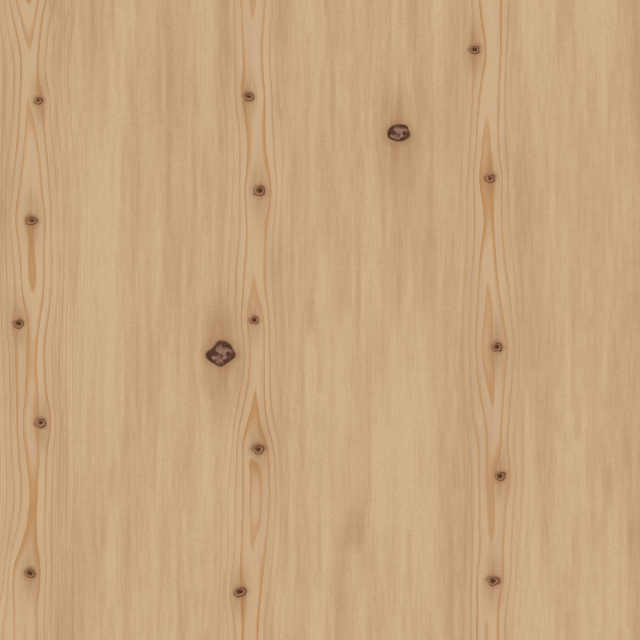
Give the GLSL for this texture, as a three.js fragment shader.

```glsl
// Pale knotty pine board with three heartwood strips of cathedral grain.
varying vec2 vUv;

float hash(vec2 p) {
  vec3 q = fract(vec3(p.xyx) * 0.1031);
  q += dot(q, q.yzx + 33.33);
  return fract((q.x + q.y) * q.z);
}

float noise(vec2 p) {
  vec2 i = floor(p), f = fract(p);
  f = f * f * (3.0 - 2.0 * f);
  return mix(mix(hash(i), hash(i + vec2(1.0, 0.0)), f.x),
             mix(hash(i + vec2(0.0, 1.0)), hash(i + 1.0), f.x), f.y);
}

float heartX(float strip) {
  return 0.045 + 0.34 * strip + 0.01 * strip * strip;
}

// Centre and radius: five small knots per strip, then two large loose ones
vec3 knotAt(float i) {
  if (i > 15.5) return vec3(0.622, 0.792, 0.017);
  if (i > 14.5) return vec3(0.345, 0.447, 0.020);
  float strip = mod(i, 3.0), row = floor(i / 3.0);
  float side = hash(vec2(i, 4.0)) - 0.5;
  float y = (row + 0.2 + 0.5 * hash(vec2(i, 9.0))) / 5.0;
  return vec3(heartX(strip) + 0.05 * side, y, 0.007 + 0.003 * hash(vec2(i, 2.0)));
}

// Bend the grain sideways around every knot
vec2 bendGrain(vec2 p) {
  vec2 bent = p;
  for (int i = 0; i < 17; i++) {
    vec3 k = knotAt(float(i));
    vec2 q = (p - k.xy) / k.z;
    bent.x -= 0.65 * q.x * k.z * exp(-0.22 * q.x * q.x - 0.07 * q.y * q.y);
  }
  return bent;
}

// Soft base wood: broad tone, streaks, fibres and short brown flecks
vec3 baseWood(vec2 p) {
  float tone = 0.26 * noise(p * vec2(8.0, 1.7))
             + 0.30 * noise(p * vec2(34.0, 3.0) + 7.0)
             + 0.26 * noise(p * vec2(125.0, 7.0) + 31.0)
             + 0.18 * noise(p * vec2(290.0, 32.0) + 53.0);
  vec3 wood = mix(vec3(0.815, 0.695, 0.535), vec3(0.735, 0.595, 0.455), smoothstep(0.25, 0.95, tone));
  float fleck = smoothstep(0.68, 0.98, noise(p * vec2(62.0, 12.0) + 17.0));
  fleck *= smoothstep(0.4, 0.8, noise(p * vec2(9.0, 4.0) + 71.0));
  wood = mix(wood, vec3(0.67, 0.52, 0.39), 0.4 * fleck);
  return wood + 0.028 * (noise(p * 420.0) - 0.5);
}

// Growth rings: closed pointed loops at the heart, thin lines at its sides
vec3 addHeart(vec3 wood, vec2 p, float strip) {
  float seed = 13.0 * strip;
  float sway = 0.014 * (noise(vec2(seed, p.y * 4.0)) - 0.5);
  float d = p.x - heartX(strip) - sway;
  float reach = strip < 0.5 ? 0.065 : 0.045;
  float heart = exp(-pow(d / 0.036, 4.0));
  float side = exp(-pow(d / reach, 2.0));
  wood = mix(wood, vec3(0.805, 0.675, 0.545), 0.55 * heart);

  float ring = sqrt(d * d + 0.00012) / 0.0105
             + 3.0 * noise(vec2(seed + 3.0, p.y * 4.5))
             + 0.7 * noise(vec2(p.x * 45.0 + seed, p.y * 9.0))
             + 0.10 * noise(p * vec2(160.0, 40.0));
  float t = fract(ring);
  float late = smoothstep(0.48, 0.88, t) * (1.0 - smoothstep(0.9, 1.0, t));
  float fade = 0.45 + 0.55 * noise(vec2(floor(ring) * 3.7 + seed, p.y * 6.0));
  vec3 lateWood = mix(vec3(0.66, 0.52, 0.40), vec3(0.72, 0.52, 0.32), heart);
  wood = mix(wood, lateWood, late * fade * max(0.85 * heart, 0.6 * side));

  // Tight hairlines flanking the heart
  float hair = 0.5 + 0.5 * sin(d * 1150.0 + 5.0 * noise(vec2(p.x * 20.0, p.y * 5.0 + seed)));
  float patchy = smoothstep(0.3, 0.8, noise(vec2(p.x * 30.0 + seed, p.y * 4.0)));
  return mix(wood, vec3(0.66, 0.51, 0.39), 0.34 * hair * hair * patchy * side * (1.0 - heart));
}

vec3 addKnot(vec3 wood, vec2 p, vec3 k) {
  vec2 q = (p - k.xy) / k.z;
  float large = step(0.012, k.z);
  float wobble = noise(q * 1.6 + k.xy * 90.0) - 0.5;
  float d = length(q * vec2(0.92, 1.05)) + 0.35 * wobble;

  // Shaded grain running up and down, then a resinous halo
  float tail = exp(-0.45 * q.x * q.x - 0.06 * q.y * q.y);
  float lines = 0.35 + 0.65 * noise(vec2(q.x * 5.0 + wobble, q.y * 0.35 + k.x * 50.0));
  wood = mix(wood, vec3(0.60, 0.43, 0.28), 0.55 * tail * lines);
  wood = mix(wood, vec3(0.63, 0.47, 0.34), 0.6 * (1.0 - smoothstep(0.7, 1.7, d)));

  // Small knots: curled rings and a dark pith
  float curl = 0.5 + 0.5 * sin(d * 11.0 + atan(q.y, q.x));
  vec3 small = mix(vec3(0.62, 0.46, 0.34), vec3(0.42, 0.28, 0.19), curl);
  small = mix(vec3(0.25, 0.14, 0.10), small, smoothstep(0.15, 0.5, d));

  // Large knots: mottled core inside a dark bark rim
  float mottle = noise(q * 3.5 + 11.0) * 0.65 + noise(q * 8.0) * 0.35;
  vec3 core = mix(vec3(0.32, 0.20, 0.16), vec3(0.58, 0.45, 0.38), smoothstep(0.25, 0.8, mottle));
  core = mix(core, vec3(0.27, 0.18, 0.14), 0.7 * smoothstep(0.6, 0.88, d));
  float body = 1.0 - smoothstep(0.82, 1.06, d);
  return mix(wood, mix(small, core, large), body * mix(0.8, 0.95, large));
}

void main() {
  vec2 grain = bendGrain(vUv);
  vec3 color = baseWood(grain);
  for (int s = 0; s < 3; s++) color = addHeart(color, grain, float(s));
  for (int i = 0; i < 17; i++) color = addKnot(color, vUv, knotAt(float(i)));
  gl_FragColor = vec4(color, 1.0);
}
```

- - - -

● What you will do
What you return should match the material line for line, with the images removed.

● Reply to the task
Give the GLSL for this texture, as a three.js fragment shader.

```glsl
// Pale knotty pine board with three heartwood strips of cathedral grain.
varying vec2 vUv;

float hash(vec2 p) {
  vec3 q = fract(vec3(p.xyx) * 0.1031);
  q += dot(q, q.yzx + 33.33);
  return fract((q.x + q.y) * q.z);
}

float noise(vec2 p) {
  vec2 i = floor(p), f = fract(p);
  f = f * f * (3.0 - 2.0 * f);
  return mix(mix(hash(i), hash(i + vec2(1.0, 0.0)), f.x),
             mix(hash(i + vec2(0.0, 1.0)), hash(i + 1.0), f.x), f.y);
}

float heartX(float strip) {
  return 0.045 + 0.34 * strip + 0.01 * strip * strip;
}

// Centre and radius: five small knots per strip, then two large loose ones
vec3 knotAt(float i) {
  if (i > 15.5) return vec3(0.622, 0.792, 0.017);
  if (i > 14.5) return vec3(0.345, 0.447, 0.020);
  float strip = mod(i, 3.0), row = floor(i / 3.0);
  float side = hash(vec2(i, 4.0)) - 0.5;
  float y = (row + 0.2 + 0.5 * hash(vec2(i, 9.0))) / 5.0;
  return vec3(heartX(strip) + 0.05 * side, y, 0.007 + 0.003 * hash(vec2(i, 2.0)));
}

// Bend the grain sideways around every knot
vec2 bendGrain(vec2 p) {
  vec2 bent = p;
  for (int i = 0; i < 17; i++) {
    vec3 k = knotAt(float(i));
    vec2 q = (p - k.xy) / k.z;
    bent.x -= 0.65 * q.x * k.z * exp(-0.22 * q.x * q.x - 0.07 * q.y * q.y);
  }
  return bent;
}

// Soft base wood: broad tone, streaks, fibres and short brown flecks
vec3 baseWood(vec2 p) {
  float tone = 0.26 * noise(p * vec2(8.0, 1.7))
             + 0.30 * noise(p * vec2(34.0, 3.0) + 7.0)
             + 0.26 * noise(p * vec2(125.0, 7.0) + 31.0)
             + 0.18 * noise(p * vec2(290.0, 32.0) + 53.0);
  vec3 wood = mix(vec3(0.815, 0.695, 0.535), vec3(0.735, 0.595, 0.455), smoothstep(0.25, 0.95, tone));
  float fleck = smoothstep(0.68, 0.98, noise(p * vec2(62.0, 12.0) + 17.0));
  fleck *= smoothstep(0.4, 0.8, noise(p * vec2(9.0, 4.0) + 71.0));
  wood = mix(wood, vec3(0.67, 0.52, 0.39), 0.4 * fleck);
  return wood + 0.028 * (noise(p * 420.0) - 0.5);
}

// Growth rings: closed pointed loops at the heart, thin lines at its sides
vec3 addHeart(vec3 wood, vec2 p, float strip) {
  float seed = 13.0 * strip;
  float sway = 0.014 * (noise(vec2(seed, p.y * 4.0)) - 0.5);
  float d = p.x - heartX(strip) - sway;
  float reach = strip < 0.5 ? 0.065 : 0.045;
  float heart = exp(-pow(d / 0.036, 4.0));
  float side = exp(-pow(d / reach, 2.0));
  wood = mix(wood, vec3(0.805, 0.675, 0.545), 0.55 * heart);

  float ring = sqrt(d * d + 0.00012) / 0.0105
             + 3.0 * noise(vec2(seed + 3.0, p.y * 4.5))
             + 0.7 * noise(vec2(p.x * 45.0 + seed, p.y * 9.0))
             + 0.10 * noise(p * vec2(160.0, 40.0));
  float t = fract(ring);
  float late = smoothstep(0.48, 0.88, t) * (1.0 - smoothstep(0.9, 1.0, t));
  float fade = 0.45 + 0.55 * noise(vec2(floor(ring) * 3.7 + seed, p.y * 6.0));
  vec3 lateWood = mix(vec3(0.66, 0.52, 0.40), vec3(0.72, 0.52, 0.32), heart);
  wood = mix(wood, lateWood, late * fade * max(0.85 * heart, 0.6 * side));

  // Tight hairlines flanking the heart
  float hair = 0.5 + 0.5 * sin(d * 1150.0 + 5.0 * noise(vec2(p.x * 20.0, p.y * 5.0 + seed)));
  float patchy = smoothstep(0.3, 0.8, noise(vec2(p.x * 30.0 + seed, p.y * 4.0)));
  return mix(wood, vec3(0.66, 0.51, 0.39), 0.34 * hair * hair * patchy * side * (1.0 - heart));
}

vec3 addKnot(vec3 wood, vec2 p, vec3 k) {
  vec2 q = (p - k.xy) / k.z;
  float large = step(0.012, k.z);
  float wobble = noise(q * 1.6 + k.xy * 90.0) - 0.5;
  float d = length(q * vec2(0.92, 1.05)) + 0.35 * wobble;

  // Shaded grain running up and down, then a resinous halo
  float tail = exp(-0.45 * q.x * q.x - 0.06 * q.y * q.y);
  float lines = 0.35 + 0.65 * noise(vec2(q.x * 5.0 + wobble, q.y * 0.35 + k.x * 50.0));
  wood = mix(wood, vec3(0.60, 0.43, 0.28), 0.55 * tail * lines);
  wood = mix(wood, vec3(0.63, 0.47, 0.34), 0.6 * (1.0 - smoothstep(0.7, 1.7, d)));

  // Small knots: curled rings and a dark pith
  float curl = 0.5 + 0.5 * sin(d * 11.0 + atan(q.y, q.x));
  vec3 small = mix(vec3(0.62, 0.46, 0.34), vec3(0.42, 0.28, 0.19), curl);
  small = mix(vec3(0.25, 0.14, 0.10), small, smoothstep(0.15, 0.5, d));

  // Large knots: mottled core inside a dark bark rim
  float mottle = noise(q * 3.5 + 11.0) * 0.65 + noise(q * 8.0) * 0.35;
  vec3 core = mix(vec3(0.32, 0.20, 0.16), vec3(0.58, 0.45, 0.38), smoothstep(0.25, 0.8, mottle));
  core = mix(core, vec3(0.27, 0.18, 0.14), 0.7 * smoothstep(0.6, 0.88, d));
  float body = 1.0 - smoothstep(0.82, 1.06, d);
  return mix(wood, mix(small, core, large), body * mix(0.8, 0.95, large));
}

void main() {
  vec2 grain = bendGrain(vUv);
  vec3 color = baseWood(grain);
  for (int s = 0; s < 3; s++) color = addHeart(color, grain, float(s));
  for (int i = 0; i < 17; i++) color = addKnot(color, vUv, knotAt(float(i)));
  gl_FragColor = vec4(color, 1.0);
}
```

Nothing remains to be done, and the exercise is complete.